WASHINGTON D.C., DC — The Tennessee Valley Authority announced Thursday, March 23, that it's preparing a construction permit application for a small modular reactor (SMR) at the Clinch River site near Oak Ridge.
The TVA also announced that it is exploring additional sites in its service area for potential SMR deployments.
TVA is now in a technical collaboration agreement with Synthos Green Energy, Ontario Power Generation and GE Hitachi Nuclear Energy to help in the deployment of SMRs, specifically GE Hitachi's BWRX-300.
As part of the collaboration, each company will help fund a portion of GE Hitachi's overall cost in the production and development of the BWRX-300. The company anticipates these costs will be around $400 million.
In February 2022, TVA announced that its board had approved $200 million for the research on the feasibility of reactors at the Clinch River Site.
TVA's New Nuclear Program aims to accelerate progress toward its aspiration of a net-zero carbon energy future.
"We cannot pursue new nuclear technology alone; this must be a national effort that we do in partnership with other utilities, research institutes, and state and federal governments," TVA said. "TVA will collaborate with other entities to share the costs and risk associated with evaluating advance reactor designs."
However, not everyone thought agreed thought positively about a new nuclear reactor site. Stephen Smith, Executive Direction with the Southern Alliance for Clean Energy, calls this ambitious plan by the TVA a "pipe dream."
He said with very few details on execution, it's unrealistic and expensive.
"We see all this enthusiasm and people jumping up and down and saying how great something is," he said. "We don't have a design, we don't have a cost.
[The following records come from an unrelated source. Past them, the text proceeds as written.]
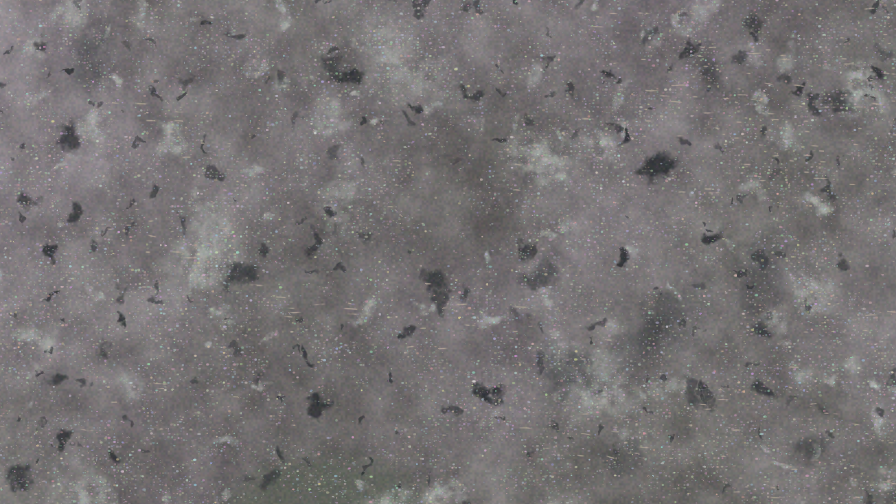
Give the GLSL for this texture, as a WebGL 2 fragment shader.

```glsl
#version 300 es
precision highp float;
// Worn grey stone under a lens: a cloudy violet-to-olive ground, ragged soft
// dark inclusions, pale crystalline patches, dense tinted glints and faint
// level scratches. Built from value noise and jittered cell scatters.

uniform vec2 u_resolution;
out vec4 outColor;

// Lengths are fractions of the canvas height.
const vec3 VIOLET_GREY = vec3(0.492, 0.468, 0.486);
const vec3 OLIVE_GREY = vec3(0.420, 0.412, 0.404);
const vec3 INCLUSION = vec3(0.195, 0.205, 0.220);
const vec3 CRYSTAL = vec3(0.690, 0.710, 0.690);
const vec3 BLUR_GREEN = vec3(0.375, 0.390, 0.360);
const vec3 SCRATCH = vec3(0.700, 0.650, 0.590);
const vec2 BLUR_CENTER = vec2(0.64, -0.04);
const vec2 BLUR_SIZE = vec2(0.24, 0.15);
const float CLOUD_AMOUNT = 0.15;
const float MOTTLE_AMOUNT = 0.17;
const float GLINT_CELL = 0.0085;
const float GLINT_CHANCE = 0.17;
const vec2 SCRATCH_CELL = vec2(0.060, 0.010);
const float SCRATCH_CHANCE = 0.34;
const float GRAIN_SCALE = 230.0;
const float GRAIN_AMOUNT = 0.075;

// Integer hash: three values in 0..1 for a lattice cell and a seed.
vec3 hash3(vec2 cell, int seed) {
    uvec3 v = uvec3(ivec3(ivec2(cell), seed)) * 1664525u + 1013904223u;
    v.x += v.y * v.z; v.y += v.z * v.x; v.z += v.x * v.y;
    v ^= v >> 16u;
    v.x += v.y * v.z; v.y += v.z * v.x; v.z += v.x * v.y;
    return vec3(v >> 8u) / 16777216.0;
}

vec3 noise3(vec2 p, int seed) {
    vec2 i = floor(p), f = fract(p);
    f = f * f * (3.0 - 2.0 * f);
    vec3 low = mix(hash3(i, seed), hash3(i + vec2(1, 0), seed), f.x);
    vec3 high = mix(hash3(i + vec2(0, 1), seed), hash3(i + vec2(1, 1), seed), f.x);
    return mix(low, high, f.y);
}

vec3 fbm3(vec2 p, int seed) {
    vec3 sum = vec3(0.0);
    float weight = 0.533;
    for (int k = 0; k < 4; k++) {
        sum += weight * noise3(p, seed + k);
        p = mat2(1.6, 1.2, -1.2, 1.6) * p + 3.7;
        weight *= 0.5;
    }
    return sum;
}

// Soft, stretched blobs, at most one per jittered cell; returns coverage.
float scatter(vec2 p, float cell, float chance, vec2 radii, float softness, int seed) {
    vec2 home = floor(p / cell);
    float cover = 0.0;
    for (int y = -1; y <= 1; y++)
    for (int x = -1; x <= 1; x++) {
        vec2 id = home + vec2(x, y);
        vec3 place = hash3(id, seed), form = hash3(id, seed + 1);
        if (place.z > chance) continue;
        vec2 q = p - (id + place.xy) * cell;
        float angle = 3.14159 * form.x;
        q = mat2(cos(angle), -sin(angle), sin(angle), cos(angle)) * q;
        q.x /= mix(1.0, 1.9, form.y);
        float r = mix(radii.x, radii.y, form.z * form.z);
        float blob = 1.0 - smoothstep(1.0 - softness, 1.0 + softness, length(q) / r);
        cover = max(cover, blob * mix(0.55, 1.0, fract(form.y * 7.0)));
    }
    return cover;
}

// Tiny bright points: tint in rgb, coverage in a.
vec4 glints(vec2 p, float cell, float chance, float px, int seed) {
    vec2 id = floor(p / cell);
    vec3 place = hash3(id, seed), form = hash3(id, seed + 1);
    float r = mix(0.0008, 0.0024, form.x * form.x);
    vec2 q = p - (id + 0.25 + 0.5 * place.xy) * cell;
    q.x *= mix(0.6, 1.0, form.z);
    float dotCover = 1.0 - smoothstep(r - 0.7 * px, r + 0.7 * px, length(q));
    vec3 tint = mix(vec3(0.72), 0.42 + 0.55 * hash3(id, seed + 2), 0.55);
    return vec4(tint, dotCover * step(place.z, chance) * mix(0.25, 1.0, form.y));
}

// Short, nearly level bright strokes in offset rows.
float scratches(vec2 p, float chance, float px) {
    p.y += 0.04 * p.x + 0.004 * noise3(p * 45.0, 72).x;
    float row = floor(p.y / SCRATCH_CELL.y);
    p.x += SCRATCH_CELL.x * hash3(vec2(row, 0.0), 70).x;
    vec2 id = vec2(floor(p.x / SCRATCH_CELL.x), row);
    vec3 form = hash3(id, 71);
    vec2 q = abs(p - (id + vec2(0.5, 0.3 + 0.4 * form.y)) * SCRATCH_CELL);
    float halfLength = mix(0.003, 0.020, form.z * form.z);
    float along = 1.0 - smoothstep(halfLength * 0.4, halfLength + px, q.x);
    float across = 1.0 - smoothstep(0.0, 0.0006 + px, q.y);
    float broken = smoothstep(0.25, 0.65, noise3(p * vec2(120.0, 60.0), 73).x);
    return along * across * broken * step(form.x, chance);
}

void main() {
    float px = 1.0 / u_resolution.y;
    vec2 p = gl_FragCoord.xy * px;
    vec3 cloud = fbm3(p * 3.2, 10), mottle = fbm3(p * 20.0, 20);

    // Cloudy ground, violet at upper left and olive at lower right
    float warmth = 0.50 + 0.25 * (p.x - 0.9) - 0.5 * (p.y - 0.5) + 1.5 * (cloud.x - 0.5);
    vec3 color = mix(VIOLET_GREY, OLIVE_GREY, clamp(warmth, 0.0, 1.0));
    color += CLOUD_AMOUNT * (cloud.y - 0.5) + MOTTLE_AMOUNT * (mottle.x - 0.5);

    // Out-of-focus round shadow at the lower edge
    float rim = length((p - BLUR_CENTER) / BLUR_SIZE) + 0.4 * (cloud.z - 0.5);
    color = mix(color, BLUR_GREEN, 0.85 * (1.0 - smoothstep(0.7, 1.1, rim)));

    // Pale crystalline patches
    vec2 ragged = p + 0.08 * (mottle.yz - 0.5);
    float pale = scatter(ragged, 0.20, 0.50, vec2(0.018, 0.062), 0.75, 30);
    pale = max(pale, scatter(ragged, 0.085, 0.32, vec2(0.007, 0.020), 0.6, 33));
    float frost = smoothstep(0.15, 0.85, fbm3(p * 60.0, 36).x);
    color = mix(color, CRYSTAL, pale * mix(0.05, 0.85, frost));

    // Dark inclusions: broad smudges, then ragged grains and flecks
    vec2 torn = p + 0.058 * (fbm3(p * 34.0, 40).xy - 0.5);
    float dark = 0.68 * scatter(torn, 0.30, 0.46, vec2(0.022, 0.052), 0.8, 44);
    dark = max(dark, scatter(torn, 0.115, 0.54, vec2(0.007, 0.020), 0.5, 46));
    dark = max(dark, 0.75 * scatter(torn, 0.070, 0.36, vec2(0.004, 0.010), 0.55, 48));
    color = mix(color, INCLUSION, 0.92 * dark);

    // Surface sparkle in two sizes of cell, denser over pale patches
    float density = GLINT_CHANCE * (0.25 + 1.7 * smoothstep(0.35, 0.65, mottle.y)) + 0.40 * pale;
    vec4 coarse = glints(p, GLINT_CELL, density, px, 60);
    vec4 fine = glints(p + 0.37, 0.7 * GLINT_CELL, density, px, 64);
    color = mix(color, fine.rgb, 0.5 * fine.a);
    color = mix(color, coarse.rgb, 0.85 * coarse.a);

    // Scratches and fine coloured grain
    float worn = smoothstep(0.46, 0.70, fbm3(p * vec2(3.0, 6.0), 80).x + 0.10 * (p.x - 0.9));
    color = mix(color, SCRATCH, 0.75 * scratches(p, SCRATCH_CHANCE * worn, px));
    vec3 grain = noise3(p * GRAIN_SCALE, 90) - 0.5;
    color += GRAIN_AMOUNT * mix(vec3(grain.x), grain, 0.45);

    outColor = vec4(clamp(color, 0.0, 1.0), 1.0);
}
```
We don't have a schedule."
He said the TVA has a history of leading projects that go over budget and over their timeline, and said this project could be the same.
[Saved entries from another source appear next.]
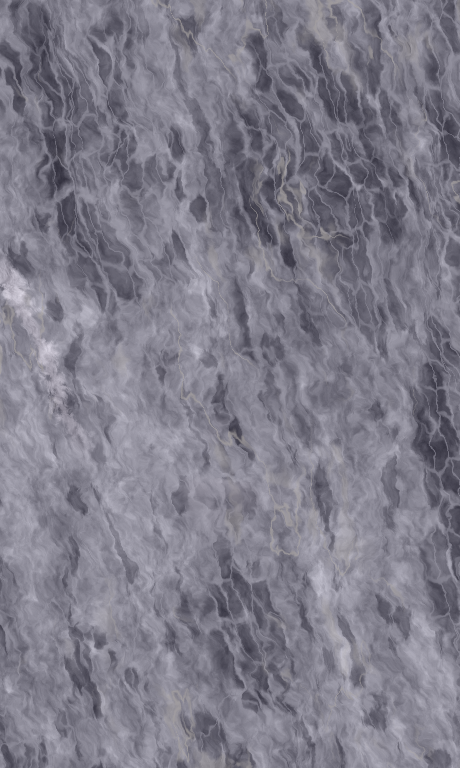
A Shadertoy shader for this texture:

```glsl
#define SLANT 0.22
#define WARP 0.085
#define RAGGED 0.024
#define BASE_TONE 0.540
#define DARK_TONE 0.285
#define VEIN_TONE 0.575
#define MOTTLE 0.25
#define SPECKLE 0.20
#define CREAM vec3(0.67, 0.65, 0.64)
#define CHALK vec3(0.72, 0.70, 0.75)

float hash(vec2 p) {
    return fract(sin(dot(p, vec2(127.1, 311.7))) * 43758.5453);
}

float noise(vec2 p) {
    vec2 i = floor(p), f = fract(p);
    f = f * f * (3.0 - 2.0 * f);
    return mix(mix(hash(i), hash(i + vec2(1, 0)), f.x),
               mix(hash(i + vec2(0, 1)), hash(i + vec2(1, 1)), f.x), f.y);
}

float fbm(vec2 p) {
    float sum = 0.0, amp = 0.5;
    for (int i = 0; i < 5; i++) {
        sum += amp * noise(p);
        p = 2.0 * p + 7.3;
        amp *= 0.5;
    }
    return sum / 0.97;
}

// x: gap between the two nearest seeds, y: random value of the cell
vec2 cells(vec2 p) {
    vec2 base = floor(p);
    float near = 9.0, second = 9.0, id = 0.0;
    for (int y = -1; y <= 1; y++)
    for (int x = -1; x <= 1; x++) {
        vec2 c = base + vec2(x, y);
        vec2 seed = c + 0.1 + 0.8 * vec2(hash(c), hash(c + 41.7));
        float d = length(seed - p);
        if (d < near) {
            second = near;
            near = d;
            id = hash(c + 17.3);
        } else second = min(second, d);
    }
    return vec2(second - near, id);
}

// Soft slanted ellipse
float zone(vec2 p, vec2 center, vec2 radius) {
    vec2 d = p - center;
    d.x += SLANT * d.y;
    d /= radius;
    return exp(-dot(d, d));
}

// Thin crinkled line along the middle level of a noise field
float crack(vec2 p, float width) {
    return 1.0 - smoothstep(0.0, width, abs(fbm(p) - 0.5));
}

void mainImage(out vec4 fragColor, in vec2 fragCoord) {
    vec2 p = fragCoord / iResolution.x;

    // Streak space: sheared, then bent at two scales
    vec2 q = p + vec2(SLANT * p.y, 0.0);
    q += WARP * (vec2(fbm(p * 5.0), fbm(p * 5.0 + 31.0)) - 0.5);
    q += RAGGED * (vec2(fbm(p * 34.0), fbm(p * 34.0 + 57.0)) - 0.5);

    // Streaky ground with mottling and speckle
    float cloud = fbm(q * vec2(14.0, 4.0) + 3.0) - 0.5;
    float mottle = fbm(q * vec2(42.0, 22.0)) - 0.5;
    float speckle = fbm(q * vec2(115.0, 75.0) + 19.0) - 0.5;
    float tone = BASE_TONE + 0.22 * cloud + MOTTLE * mottle + SPECKLE * speckle;

    // Where the dark fragments gather
    float cover = zone(p, vec2(0.25, 1.30), vec2(0.20, 0.44));
    cover = max(cover, zone(p, vec2(0.70, 1.28), vec2(0.16, 0.46)));
    cover = max(cover, 0.9 * zone(p, vec2(0.52, 0.40), vec2(0.09, 0.26)));
    cover = max(cover, smoothstep(0.86, 0.98, p.x) * smoothstep(0.0, 0.9, p.y + 0.3));
    float patchy = fbm(q * vec2(12.0, 4.0) + 23.0) - 0.5;
    tone -= 0.035 * cover;

    // Large and small dark fragments parted by pale seams
    vec2 big = cells(q * vec2(16.0, 5.5));
    vec2 small = cells(q * vec2(34.0, 12.0) + 5.0);
    float bigDark = smoothstep(0.06, 0.24, big.x)
        * smoothstep(0.42, 0.60, 0.16 + 0.50 * cover + 0.9 * patchy + 0.5 * (big.y - 0.5));
    float smallDark = smoothstep(0.08, 0.32, small.x)
        * smoothstep(0.46, 0.60, 0.22 + 0.34 * cover + 0.8 * patchy + 0.5 * (small.y - 0.5));
    float fleck = smoothstep(0.60, 0.70, fbm(q * vec2(30.0, 10.0) + 170.0) + 0.07 * cover);
    float dark = max(max(bigDark, 0.85 * smallDark), 0.65 * fleck);
    float inner = DARK_TONE + 0.22 * mottle + 0.20 * cloud + 0.16 * speckle + 0.07 * big.y;
    tone = mix(tone, inner, 0.95 * dark);

    // Pale network across the fragments and fine threads everywhere
    float seam = 1.0 - smoothstep(0.02, 0.15, small.x);
    tone = mix(tone, VEIN_TONE, 0.6 * seam * smoothstep(0.2, 0.8, cover));
    tone = mix(tone, VEIN_TONE + 0.02, 0.5 * crack(q * vec2(10.0, 4.0) + 64.0, 0.02));
    float pale = smoothstep(0.60, 0.74, fbm(q * vec2(28.0, 13.0) + 250.0));
    tone += 0.07 * pale * (1.0 - dark);
    vec3 color = vec3(tone, tone - 0.007, tone + 0.045);

    // Cream threads and stains in scattered places
    float place = smoothstep(0.46, 0.64, fbm(p * vec2(6.0, 3.5) + 12.0));
    float thread = crack(q * vec2(8.0, 3.0) + 91.0, 0.014);
    float stain = smoothstep(0.60, 0.74, fbm(q * vec2(24.0, 9.0) + 140.0));
    color = mix(color, CREAM, place * max(0.65 * thread, 0.4 * stain));

    // Chalky band descending from the left edge
    float along = (1.10 - p.y) / 0.42;
    float bandX = 0.19 * along + 0.05 * (fbm(p * 9.0 + 6.0) - 0.5);
    float width = 0.024 + 0.06 * mottle + 0.05 * speckle;
    float band = 1.0 - smoothstep(0.3 * width, width + 0.008, abs(p.x - bandX));
    band *= smoothstep(-0.1, 0.1, along) * (1.0 - smoothstep(0.75, 1.1, along));
    color = mix(color, CHALK + 0.35 * (mottle + speckle), 0.75 * band);

    // Milky wisps below the center
    float wisp = smoothstep(0.52, 0.70, fbm(q * vec2(11.0, 15.0) + 200.0));
    color = mix(color, CHALK, 0.5 * wisp * zone(p, vec2(0.47, 0.70), vec2(0.12, 0.18)));

    fragColor = vec4(clamp(color, 0.0, 1.0), 1.0);
}
```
"If you don't study and understand history, you're bound to repeat it," Smith said. "And the history with the TVA and nuclear power from a cost perspective is not a good one."